Cancer research can be a very slow, cumbersome and expensive process, but until someone comes up with a better idea or discovers a miracle curative plant in the Amazon jungle, this is the way it has to work.
I've been involved in fundraising with cancer causes for 24 years. My first wife's long battle with ovarian cancer, which began in 1994, inspired me to donate my magic shows to kids in cancer camps. Many of us have walked or run a 10K race for cancer or donated directly to a cancer charity that resonates with us.
Cancer needs a cure (or "cures" since more than 200 versions of the disease have been identified) and a cure needs research.
And cancer research can be a very slow, cumbersome and expensive process, but until someone comes up with a better idea or discovers a miracle curative plant in the Amazon jungle, this is the way it has to work.
We need to keep feeding the funding machine, whether it's as individuals or corporate sponsors, until the work is done.
But fundraising of any kind is not without controversy. Money has a way of creating its own set of questions and pitfalls and fortunately, there are lots of people who are interested in where their money goes and in keeping an eye on it for the rest of us.
There has always been debate about how our dollars given to charities are actually spent, and rightfully so. "Administration costs" have been known to consume surprising amounts of what charitable organizations actually give to cancer research, so it's good to ask questions when you open your pocket book.
The American Cancer Society is one of the largest cancer fundraising organizations. In their expenses statement from 2015, they reported spending 25 percent of the money raised on administrative costs and fundraising expenses. In 2016, the Susan G. Komen organization spent about 22 percent of money donated on administrative costs and expenses. The point here of course is that more often than not, it takes money to make money.
But we can contribute in so many other ways besides giving money. Volunteering at a local hospital or hospice or a resale store that gives a portion of profits to cancer research is a great way to help. Writing articles and blogging, driving a survivor to doctor's appointments, sending cards and good wishes to cancer patients — the list is endless.
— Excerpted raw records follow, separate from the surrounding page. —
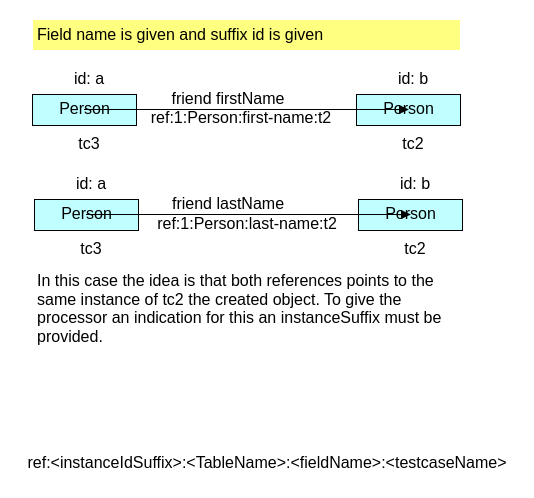
<!DOCTYPE html>
<html lang="en">
<head>
<meta charset="utf-8">
<title>Field name and suffix id references</title>
<style>
:root {
  --paper: #ffffff;
  --ink: #000000;
  --banner: #ffff80;
  --node: #c0ffff;
}
* { box-sizing: border-box; margin: 0; padding: 0; }
body {
  position: relative;
  width: 534px;
  height: 498px;
  overflow: hidden;
  background: var(--paper);
  color: var(--ink);
  font: 16px/18px "Liberation Sans", Arial, sans-serif;
}
.banner {
  position: absolute;
  left: 33px;
  top: 20px;
  width: 427px;
  height: 30px;
  padding: 6px 4px;
  background: var(--banner);
  font-size: 16px;
  font-weight: 400;
  line-height: 18px;
}
.relation {
  position: absolute;
  left: 32px;
  top: 70px;
  width: 429px;
  height: 84px;
}
.relation.last { left: 34px; top: 175px; }
.node {
  position: absolute;
  top: 0;
  width: 105px;
  display: flex;
  flex-direction: column;
  text-align: center;
}
.source { left: 0; }
.target { left: 324px; }
.box {
  height: 32px;
  margin: 6px 0 9px;
  padding-top: 5px;
  border: 1px solid var(--ink);
  background: var(--node);
}
.id { padding-left: 9px; }
.case { padding-left: 9px; }
.label {
  position: absolute;
  transform: translateX(-50%);
  white-space: nowrap;
}
.friend { left: 196px; top: 20px; }
.ref { left: 209px; top: 39px; }
.last .friend { left: 194px; }
.last .ref { left: 213px; top: 40px; }
.arrow { position: absolute; left: 0; top: 0; }
.note {
  position: absolute;
  left: 37px;
  top: 272px;
  line-height: 18.7px;
  white-space: nowrap;
}
.syntax {
  position: absolute;
  left: 0;
  top: 454px;
  width: 534px;
  text-align: center;
  white-space: nowrap;
}
</style>
</head>
<body>
  <h1 class="banner">Field name is given and suffix id is given</h1>

  <section class="relation first">
    <div class="node source"><span class="id">id: a</span><div class="box">Person</div><span class="case">tc3</span></div>
    <div class="node target"><span class="id">id: b</span><div class="box">Person</div><span class="case">tc2</span></div>
    <span class="label friend">friend firstName</span>
    <span class="label ref">ref:1:Person:first-name:t2</span>
    <svg class="arrow" width="429" height="84" aria-hidden="true">
      <defs>
        <g id="reference-arrow">
          <rect x="52" y="39" width="318" height="1"/>
          <polygon points="367,35 377,39.5 367,44"/>
        </g>
      </defs>
      <use href="#reference-arrow"/>
    </svg>
  </section>

  <section class="relation last">
    <div class="node source"><span class="id">id: a</span><div class="box">Person</div><span class="case">tc3</span></div>
    <div class="node target"><span class="id">id: b</span><div class="box">Person</div><span class="case">tc2</span></div>
    <span class="label friend">friend lastName</span>
    <span class="label ref">ref:1:Person:last-name:t2</span>
    <svg class="arrow" width="429" height="84" aria-hidden="true"><use href="#reference-arrow"/></svg>
  </section>

  <p class="note">In this case the idea is that both references points to the<br>same instance of tc2 the created object. To give the<br>processor an indication for this an instanceSuffix must be<br>provided.</p>

  <p class="syntax">ref:&lt;instanceIdSuffix&gt;:&lt;TableName&gt;:&lt;fieldName&gt;:&lt;testcaseName&gt;</p>
</body>
</html>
I never dreamed that I would one day be on the receiving end of cancer fundraising, but I've discovered my own best way to be of service to our cancer community that reflects my work, my passion and my kind of cancer.
I'm writing a full-length stage musical to bring the story of male breast cancer into mainstream conversation. This is no simple task, and certainly one that requires a lot of support to pull it off. I'm speaking of professional sound studios and singers to create the demo songs, stories from fellow male breast cancer survivors who are willing to contribute content and of course, dollars to pay for it. The real expenses will come later, involving set design, casting, touring arrangements and a host of other production costs.
So how does one convey the promise of a cancer project, the probability that it can change lives and the likelihood of success, to people you've never met?
How do we convey the integrity and honesty of a cancer objective to a public who has been "pinked" to pieces and is understandably suspicious of anything that hints of being unconventional? And what about an orphan disease like male breast cancer that doesn't get much press?
These are good questions which might give one a reason to retreat in terror from such a daunting proposal. But this cancer work is a cause that will not let us fade in our resolve. After all, every one of us, by virtue of the fact we have cancer, are driving research forward with our very presence.
And so, I push ahead with my small but hopefully significant part in awareness raising in the best way I know how.
We are all part of a gigantic "clinical trial" in our efforts to survive. Every procedure we endure, every office visit we schedule and every day we remain alive contributes to the universal knowledge bank of cancer awareness, prevention, detection and perhaps, one day, even eradication.